Arms said while a person may know the history of their own town very well, they may not know much about their neighbors’ communities. She hopes this will connect the cities and towns within Chittenden County.
The authors of the riddles are either historical society members from certain towns, or history buffs with a gift of rhyme. Isham wrote Williston’s history riddle:
Built in 1976 in preparation
For the Bicentennial celebration
Many an ear has listened as tunes were played,
Some sitting on benches and some in the shade.
The riddle has two answers, and those unfamiliar with Williston will most likely have to visit the history site for at least one of the answers, Isham said.

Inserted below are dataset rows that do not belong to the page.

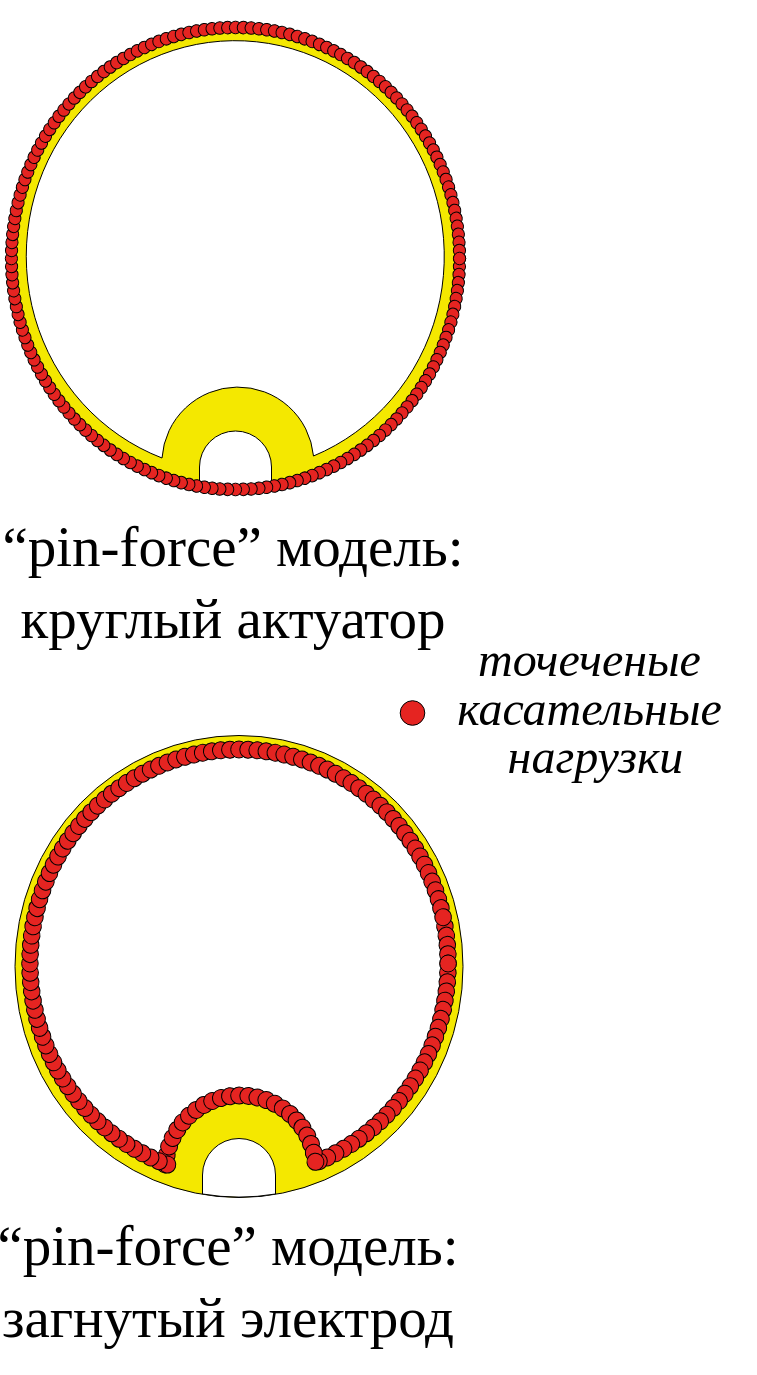
<!DOCTYPE html>
<html lang="ru">
<head>
<meta charset="utf-8">
<title>“pin-force” модель</title>
<style>
:root { --paper: #fff; --ink: #000; --actuator: #f4e800; --load: #e52421; }
* { box-sizing: border-box; margin: 0; padding: 0; }
html, body { width: 757px; height: 1375px; overflow: hidden; background: var(--paper); }
body { position: relative; color: var(--ink); font-family: "Liberation Serif", "Noto Serif", serif; }
.models { display: flex; flex-direction: column; width: 466px; }
.model { display: flex; flex-direction: column; }
.model svg { display: block; overflow: visible; }
.model figcaption { width: 466px; font-size: 57px; line-height: 72px; text-align: center; white-space: nowrap; display: flex; flex-direction: column; align-items: center; }
.bent figcaption { margin-left: -5px; }
.body { fill: var(--actuator); stroke: var(--ink); }
.hollow { fill: var(--paper); stroke: var(--ink); }
.load { fill: var(--load); stroke: var(--ink); }
.legend { position: absolute; left: 399px; top: 636px; width: 340px; display: flex; align-items: flex-start; }
.legend svg { flex: none; width: 28px; height: 28px; margin-top: 63px; }
.legend p { flex: none; width: 299px; margin-left: 13px; font-size: 48px; line-height: 48.5px; font-style: italic; white-space: nowrap; display: flex; flex-direction: column; align-items: center; }
.legend .last { padding-left: 12px; }
</style>
</head>
<body>
<main class="models">
  <figure class="model round">
    <svg width="466" height="511" viewBox="0 0 466 511" role="img" aria-label="Круглый актуатор с нагрузками по внешнему контуру">
      <defs>
        <circle id="outer-load" class="load" cx="231" r="6.3"/>
        <g id="outer-10">
          <use href="#outer-load"/>
          <use href="#outer-load" transform="rotate(2)"/>
          <use href="#outer-load" transform="rotate(4)"/>
          <use href="#outer-load" transform="rotate(6)"/>
          <use href="#outer-load" transform="rotate(8)"/>
        </g>
        <g id="outer-30">
          <use href="#outer-10"/>
          <use href="#outer-10" transform="rotate(10)"/>
          <use href="#outer-10" transform="rotate(20)"/>
        </g>
        <g id="outer-90">
          <use href="#outer-30"/>
          <use href="#outer-30" transform="rotate(30)"/>
          <use href="#outer-30" transform="rotate(60)"/>
        </g>
      </defs>
      <ellipse class="body" cx="235.5" cy="258.5" rx="224" ry="231"/>
      <path class="hollow" d="M162 458A209 215.5 0 1 1 313.5 456A76 76 0 0 0 162 458Z"/>
      <path class="hollow" d="M199.5 486V467A36 36 0 0 1 271.5 467V486"/>
      <g transform="translate(235.5 258.5) scale(.97 1)">
        <use href="#outer-90"/>
        <use href="#outer-90" transform="rotate(90)"/>
        <use href="#outer-90" transform="rotate(180)"/>
        <use href="#outer-90" transform="rotate(270)"/>
        <use href="#outer-load"/>
      </g>
    </svg>
    <figcaption><span>“pin-force” модель:</span><span>круглый актуатор</span></figcaption>
  </figure>

  <figure class="model bent">
    <svg width="466" height="555" viewBox="0 655 466 555" role="img" aria-label="Загнутый электрод с нагрузками по внутреннему контуру">
      <defs>
        <circle id="inner-load" class="load" cx="214" r="8.5"/>
        <g id="inner-10">
          <use href="#inner-load"/>
          <use href="#inner-load" transform="rotate(2.5)"/>
          <use href="#inner-load" transform="rotate(5)"/>
          <use href="#inner-load" transform="rotate(7.5)"/>
        </g>
        <g id="inner-20">
          <use href="#inner-10"/>
          <use href="#inner-10" transform="rotate(10)"/>
        </g>
        <g id="inner-80">
          <use href="#inner-20"/>
          <use href="#inner-20" transform="rotate(20)"/>
          <use href="#inner-20" transform="rotate(40)"/>
          <use href="#inner-20" transform="rotate(60)"/>
        </g>
        <circle id="arch-load" class="load" cx="75.5" r="8.5"/>
        <g id="arch-28">
          <use href="#arch-load"/>
          <use href="#arch-load" transform="rotate(7)"/>
          <use href="#arch-load" transform="rotate(14)"/>
          <use href="#arch-load" transform="rotate(21)"/>
        </g>
      </defs>
      <ellipse class="body" cx="239" cy="966.5" rx="224" ry="231"/>
      <path class="hollow" d="M165 1164A209 214 0 1 1 318 1161A77 77 0 0 0 165 1164Z"/>
      <path class="hollow" d="M202.5 1194V1175A36 36 0 0 1 275.5 1175V1194A224 231 0 0 1 202.5 1194Z"/>
      <g transform="translate(239 963.5) scale(.977 1)">
        <use href="#inner-80" transform="rotate(350)"/>
      </g>
      <g transform="translate(240.5 1171)">
        <use href="#arch-28" transform="rotate(185)"/>
        <use href="#arch-28" transform="rotate(213)"/>
        <use href="#arch-28" transform="rotate(241)"/>
        <use href="#arch-28" transform="rotate(269)"/>
        <use href="#arch-28" transform="rotate(297)"/>
        <use href="#arch-28" transform="rotate(325)"/>
        <use href="#arch-load" transform="rotate(353)"/>
      </g>
      <g transform="translate(239 963.5) scale(.977 1)">
        <use href="#inner-80" transform="rotate(110)"/>
        <use href="#inner-80" transform="rotate(190)"/>
        <use href="#inner-80" transform="rotate(270)"/>
        <use href="#inner-load"/>
      </g>
    </svg>
    <figcaption><span>“pin-force” модель:</span><span>загнутый электрод</span></figcaption>
  </figure>
</main>

<aside class="legend">
  <svg viewBox="0 0 28 28" aria-hidden="true"><circle class="load" cx="13.5" cy="14" r="12.3"/></svg>
  <p><span>точеченые</span><span>касательные</span><span class="last">нагрузки</span></p>
</aside>
</body>
</html>
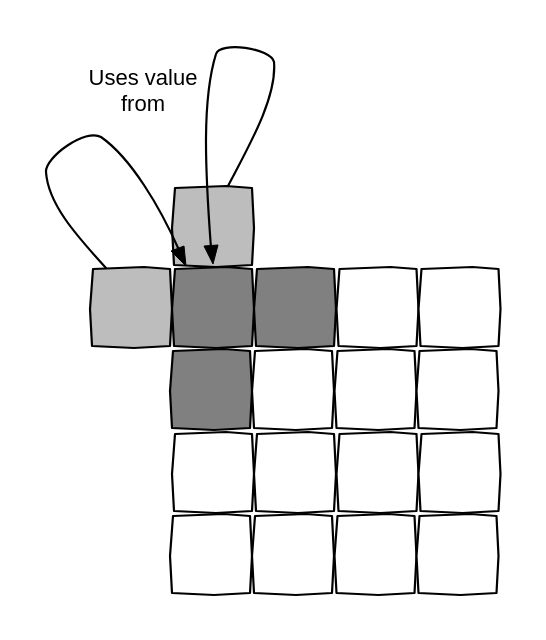
<!DOCTYPE html>
<html lang="en">
<head>
<meta charset="utf-8">
<title>Cell dependency diagram</title>
<style>
:root {
  --paper: #ffffff;
  --ink: #000000;
  --source: #bdbdbd;
  --computed: #808080;
}
* { box-sizing: border-box; }
body { margin: 0; background: var(--paper); overflow: hidden; }
.diagram {
  position: relative;
  width: 546px;
  height: 640px;
  overflow: hidden;
  background: var(--paper);
}
.drawing { position: absolute; inset: 0; display: block; }
.cells { fill: var(--paper); stroke: var(--ink); stroke-width: 2.2; stroke-linejoin: round; }
.source { fill: var(--source); }
.computed { fill: var(--computed); }
.links { fill: none; stroke: var(--ink); stroke-width: 2.2; stroke-linecap: round; stroke-linejoin: round; }
.heads { fill: var(--ink); stroke: var(--ink); stroke-width: 1; }
.label {
  position: absolute;
  left: 73px;
  top: 65px;
  width: 140px;
  margin: 0;
  color: var(--ink);
  font: 22px/26px "Liberation Sans", Arial, sans-serif;
  text-align: center;
}
</style>
</head>
<body>
<main class="diagram">
  <svg class="drawing" width="546" height="640" viewBox="0 0 546 640" role="img" aria-label="Grid of cells with arrows from two neighbours into the first cell">
    <defs>
      <polygon id="cell" points="3,2 54,0 80,2 82,42 80,79 44,81 2,79 0,42"/>
    </defs>
    <g class="cells">
      <use class="source" href="#cell" x="172" y="186"/>
      <use class="source" href="#cell" x="90" y="267"/>
      <g class="row">
        <use class="computed" href="#cell" x="172" y="267"/>
        <use class="computed" href="#cell" x="254" y="267"/>
        <use href="#cell" x="336.5" y="267"/>
        <use href="#cell" x="418.5" y="267"/>
      </g>
      <g class="row">
        <use class="computed" href="#cell" x="170" y="349"/>
        <use href="#cell" x="252" y="349"/>
        <use href="#cell" x="334.5" y="349"/>
        <use href="#cell" x="416.5" y="349"/>
      </g>
      <g class="row">
        <use href="#cell" x="172" y="432"/>
        <use href="#cell" x="254" y="432"/>
        <use href="#cell" x="336.5" y="432"/>
        <use href="#cell" x="418.5" y="432"/>
      </g>
      <g class="row">
        <use href="#cell" x="170" y="514"/>
        <use href="#cell" x="252" y="514"/>
        <use href="#cell" x="334.5" y="514"/>
        <use href="#cell" x="416.5" y="514"/>
      </g>
    </g>
    <g class="links">
      <path d="M106 268C74 233 48 203 46 172C45 157 86 128 101 137C131 158 160 207 179 250"/>
      <path d="M228 186C250 144 277 97 274 62C271 48 220 41 216 54C202 99 205 168 211 248"/>
    </g>
    <g class="heads">
      <polygon points="186,266 171,251 184,246"/>
      <polygon points="213,264 204,246 218,245"/>
    </g>
  </svg>
  <p class="label">Uses value<br>from</p>
</main>
</body>
</html>
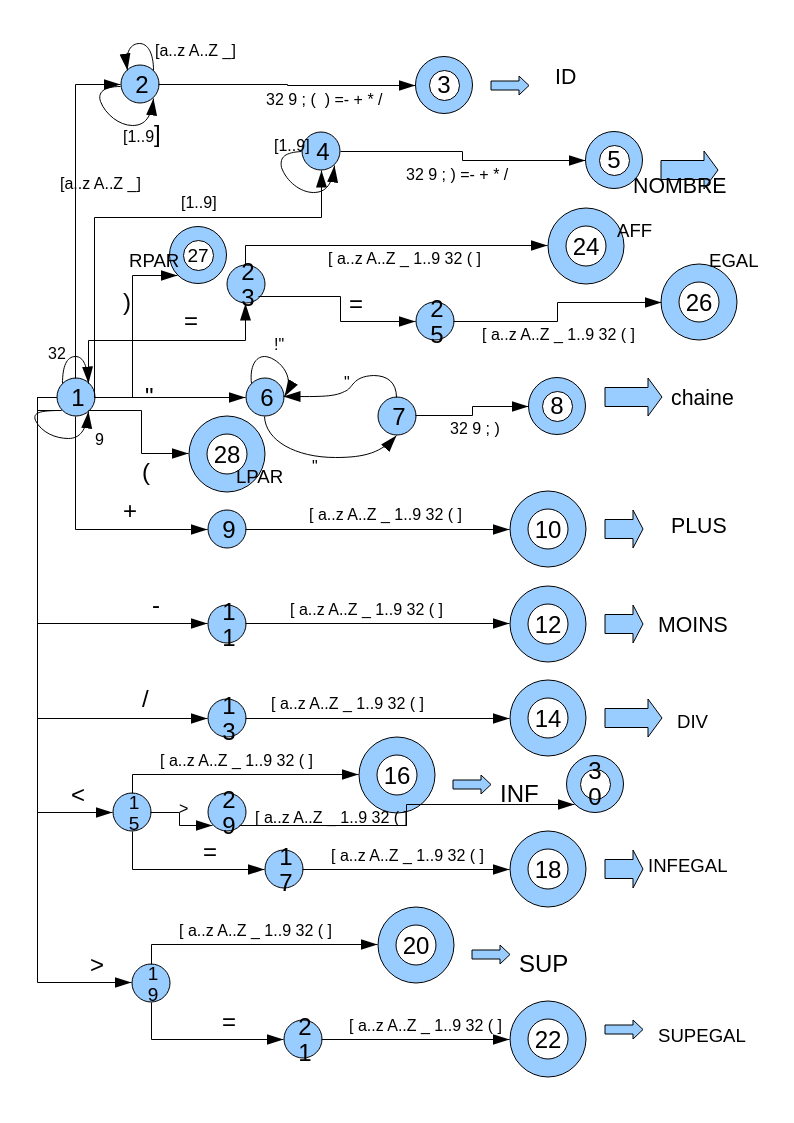
<!DOCTYPE html>
<html lang="fr">
<head>
<meta charset="utf-8">
<title>Automate lexical</title>
<style>
:root { --node: #99ccff; --ink: #000; --paper: #fff; }
* { box-sizing: border-box; }
body { margin: 0; background: var(--paper); }
.automaton {
  position: relative; width: 794px; height: 1123px; overflow: hidden;
  background: var(--paper); color: var(--ink);
  font-family: "Liberation Sans", Arial, sans-serif;
}
.state, .final {
  position: absolute; left: calc(var(--x) * 1px); top: calc(var(--y) * 1px);
  width: var(--d); height: var(--d); transform: translate(-50%, -50%);
  display: flex; align-items: center; justify-content: center;
  border: 1px solid var(--ink); border-radius: 50%;
  background: var(--node); font-size: 24px; line-height: 26px;
}
.state { --d: 39px; padding-left: 4px; }
.final { --d: 77px; --hole: 39px; }
.final.medium { --d: 58px; --hole: 29px; }
.final::before {
  content: ""; position: absolute; width: var(--hole); height: var(--hole);
  border: 1px solid var(--ink); border-radius: 50%; background: var(--paper);
}
.final span { position: relative; }
.small { font-size: 19px; line-height: 21px; }
.edges { position: absolute; left: 0; top: 0; }
.edges .links { fill: none; stroke: var(--ink); stroke-width: 1; }
.edges .links path { marker-end: url(#head); }
.edges .outputs { fill: var(--node); stroke: var(--ink); stroke-width: 1; }
.label {
  position: absolute; left: calc(var(--x) * 1px); top: calc(var(--y) * 1px);
  transform: translateY(-50%); white-space: pre; font-size: 16px; line-height: 1.2;
}
.sign { font-size: 24px; }
.token { font-size: 21.3px; }
.token.compact { font-size: 18.6px; }
.token.large { font-size: 24px; }
</style>
</head>
<body>
<main class="automaton">

  <div class="state" style="--x:76;--y:397">1</div>
  <div class="state" style="--x:140;--y:84">2</div>
  <div class="state" style="--x:321;--y:151">4</div>
  <div class="state" style="--x:265;--y:397">6</div>
  <div class="state" style="--x:397;--y:416">7</div>
  <div class="state" style="--x:227;--y:529">9</div>
  <div class="state" style="--x:227;--y:624">1<br>1</div>
  <div class="state" style="--x:227;--y:718">1<br>3</div>
  <div class="state small" style="--x:132;--y:812">1<br>5</div>
  <div class="state" style="--x:284;--y:869">1<br>7</div>
  <div class="state small" style="--x:151;--y:983">1<br>9</div>
  <div class="state" style="--x:303;--y:1039">2<br>1</div>
  <div class="state" style="--x:246;--y:284">2<br>3</div>
  <div class="state" style="--x:435;--y:321">2<br>5</div>
  <div class="state" style="--x:227;--y:812">2<br>9</div>

  <div class="final medium" style="--x:444;--y:85"><span>3</span></div>
  <div class="final medium" style="--x:614;--y:160"><span>5</span></div>
  <div class="final medium" style="--x:557;--y:406"><span>8</span></div>
  <div class="final" style="--x:548;--y:529"><span>10</span></div>
  <div class="final" style="--x:548;--y:624"><span>12</span></div>
  <div class="final" style="--x:548;--y:718"><span>14</span></div>
  <div class="final" style="--x:397;--y:775"><span>16</span></div>
  <div class="final" style="--x:548;--y:869"><span>18</span></div>
  <div class="final" style="--x:416;--y:945"><span>20</span></div>
  <div class="final" style="--x:548;--y:1039"><span>22</span></div>
  <div class="final" style="--x:586;--y:246"><span>24</span></div>
  <div class="final" style="--x:699;--y:302"><span>26</span></div>
  <div class="final medium small" style="--x:198;--y:255"><span>27</span></div>
  <div class="final" style="--x:227;--y:454"><span>28</span></div>
  <div class="final medium" style="--x:595;--y:784"><span>3<br>0</span></div>

  <svg class="edges" width="794" height="1123" viewBox="0 0 794 1123" aria-hidden="true">
    <defs>
      <marker id="head" markerUnits="userSpaceOnUse" markerWidth="17" markerHeight="12" refX="17" refY="6" orient="auto">
        <polygon points="0,0.5 17,6 0,11.5"/>
      </marker>
      <polygon id="slim" points="0,5 28,5 28,0 38,9.5 28,19 28,14 0,14"/>
      <polygon id="short" points="0,9.5 28,9.5 28,0 38,19 28,38 28,28.5 0,28.5"/>
      <polygon id="wide" points="0,9.5 43,9.5 43,0 57,19 43,38 43,28.5 0,28.5"/>
    </defs>
    <g class="links" transform="translate(-.5 .5)">
      <path d="M76 378V84H121"/>
      <path d="M159 84H288V85H416"/>
      <path d="M95 397V217H322V170"/>
      <path d="M341 151H463V160H586"/>
      <path d="M95 397H133V275H178"/>
      <path d="M89 383V340H246V303"/>
      <path d="M246 265V245H548"/>
      <path d="M259 296H341V321H416"/>
      <path d="M454 321H558V302H662"/>
      <path d="M95 397H246"/>
      <path d="M416 415H473V406H529"/>
      <path d="M89 410H142V453H189"/>
      <path d="M76 416V529H208"/>
      <path d="M246 529H510"/>
      <path d="M57 397H38V623H208"/>
      <path d="M246 623H510"/>
      <path d="M62 410H38V718H208"/>
      <path d="M246 718H510"/>
      <path d="M57 397H38V812H113"/>
      <path d="M133 793V774H359"/>
      <path d="M151 812H180V825H213"/>
      <path d="M240 825H407V804H575"/>
      <path d="M133 831V869H265"/>
      <path d="M303 869H510"/>
      <path d="M57 397H38V982H132"/>
      <path d="M152 964V944H378"/>
      <path d="M152 1002V1039H284"/>
      <path d="M322 1039H510"/>
      <path d="M154 70C154 52 148 43 140 43C132 43 125 50 128 70"/>
      <path d="M121 86C104 86 98 92 101 101C106 114 120 125 133 125C146 125 152 116 154 98"/>
      <path d="M302 151C286 152 280 156 282 167C287 181 301 192 314 192C327 192 333 183 335 165"/>
      <path d="M63 383C63 366 67 356 76 356C84 356 88 366 89 383"/>
      <path d="M62 410C40 410 33 412 36 420C42 432 56 438 69 438C80 438 87 430 89 411"/>
      <path d="M252 383C250 366 256 356 265 356C276 356 298 374 285 396"/>
      <path d="M397 397C397 382 388 375 374 375C352 376 354 388 345 391C334 397 316 396 284 396"/>
      <path d="M265 416C266 440 296 457 336 457C366 457 382 452 397 435"/>
    </g>
    <g class="outputs">
      <use href="#slim" x="491" y="76"/>
      <use href="#wide" x="661" y="151"/>
      <use href="#wide" x="605" y="378"/>
      <use href="#short" x="605" y="510"/>
      <use href="#short" x="605" y="605"/>
      <use href="#wide" x="605" y="699"/>
      <use href="#slim" x="453" y="775"/>
      <use href="#short" x="605" y="850"/>
      <use href="#slim" x="472" y="945"/>
      <use href="#slim" x="605" y="1020"/>
    </g>
  </svg>

  <span class="label" style="--x:155;--y:51">[a..z A..Z _]</span>
  <span class="label" style="--x:123;--y:137">[1..9</span>
  <span class="label sign" style="--x:154;--y:134">]</span>
  <span class="label" style="--x:266;--y:100">32 9 ; (  ) =- + * /</span>
  <span class="label" style="--x:274;--y:146">[1..9]</span>
  <span class="label" style="--x:406;--y:175">32 9 ; ) =- + * /</span>
  <span class="label" style="--x:60;--y:184">[a..z A..Z _]</span>
  <span class="label" style="--x:181;--y:203">[1..9]</span>
  <span class="label" style="--x:328;--y:259">[ a..z A..Z _ 1..9 32 ( ]</span>
  <span class="label" style="--x:482;--y:335">[ a..z A..Z _ 1..9 32 ( ]</span>
  <span class="label" style="--x:48;--y:354">32</span>
  <span class="label" style="--x:95;--y:440">9</span>
  <span class="label" style="--x:274;--y:345">!"</span>
  <span class="label" style="--x:344;--y:383">"</span>
  <span class="label" style="--x:312;--y:467">"</span>
  <span class="label" style="--x:450;--y:429">32 9 ; )</span>
  <span class="label" style="--x:309;--y:515">[ a..z A..Z _ 1..9 32 ( ]</span>
  <span class="label" style="--x:290;--y:610">[ a..z A..Z _ 1..9 32 ( ]</span>
  <span class="label" style="--x:271;--y:704">[ a..z A..Z _ 1..9 32 ( ]</span>
  <span class="label" style="--x:160;--y:761">[ a..z A..Z _ 1..9 32 ( ]</span>
  <span class="label" style="--x:255;--y:818">[ a..z A..Z _ 1..9 32 ( ]</span>
  <span class="label" style="--x:331;--y:856">[ a..z A..Z _ 1..9 32 ( ]</span>
  <span class="label" style="--x:179;--y:931">[ a..z A..Z _ 1..9 32 ( ]</span>
  <span class="label" style="--x:349;--y:1026">[ a..z A..Z _ 1..9 32 ( ]</span>

  <span class="label sign" style="--x:123;--y:302">)</span>
  <span class="label sign" style="--x:184;--y:321">=</span>
  <span class="label sign" style="--x:349;--y:304">=</span>
  <span class="label sign" style="--x:145;--y:397">"</span>
  <span class="label sign" style="--x:142;--y:472">(</span>
  <span class="label sign" style="--x:123;--y:511">+</span>
  <span class="label sign" style="--x:152;--y:605">-</span>
  <span class="label sign" style="--x:142;--y:699">/</span>
  <span class="label sign" style="--x:71;--y:795">&lt;</span>
  <span class="label small" style="--x:179;--y:809">&gt;</span>
  <span class="label sign" style="--x:203;--y:852">=</span>
  <span class="label sign" style="--x:90;--y:965">&gt;</span>
  <span class="label sign" style="--x:222;--y:1022">=</span>

  <span class="label token" style="--x:555;--y:78">ID</span>
  <span class="label token" style="--x:633;--y:187">NOMBRE</span>
  <span class="label token compact" style="--x:617;--y:231">AFF</span>
  <span class="label token compact" style="--x:709;--y:261">EGAL</span>
  <span class="label token compact" style="--x:129;--y:261">RPAR</span>
  <span class="label token compact" style="--x:236;--y:477">LPAR</span>
  <span class="label token" style="--x:671;--y:399">chaine</span>
  <span class="label token" style="--x:671;--y:527">PLUS</span>
  <span class="label token" style="--x:658;--y:626">MOINS</span>
  <span class="label token compact" style="--x:677;--y:722">DIV</span>
  <span class="label token large" style="--x:500;--y:794">INF</span>
  <span class="label token compact" style="--x:648;--y:866">INFEGAL</span>
  <span class="label token large" style="--x:519;--y:964">SUP</span>
  <span class="label token compact" style="--x:658;--y:1036">SUPEGAL</span>
</main>
</body>
</html>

Participants have the entire month of August to answer all the questions in the brochure. Once completed, the brochures can be dropped off where they were picked up earlier in the month. The final day to turn in answers is Sept. 1.
Those who’ve answered all the riddles correctly will be entered into a drawing to win history related prizes. Each of the county’s cities and towns is providing at least one prize for the drawing.
A celebration of the event, including the prize drawing, will be held on Sunday, Sept. 27 at 2 p.m. in the community room of the Burlington Police Department.
Arms said she hopes locals and visitors will take their time and become history detectives in Chittenden County. They might even learn something about the area they’d never known before through the History Mystery.
“I’m hoping people become fascinated with history,” Arms said.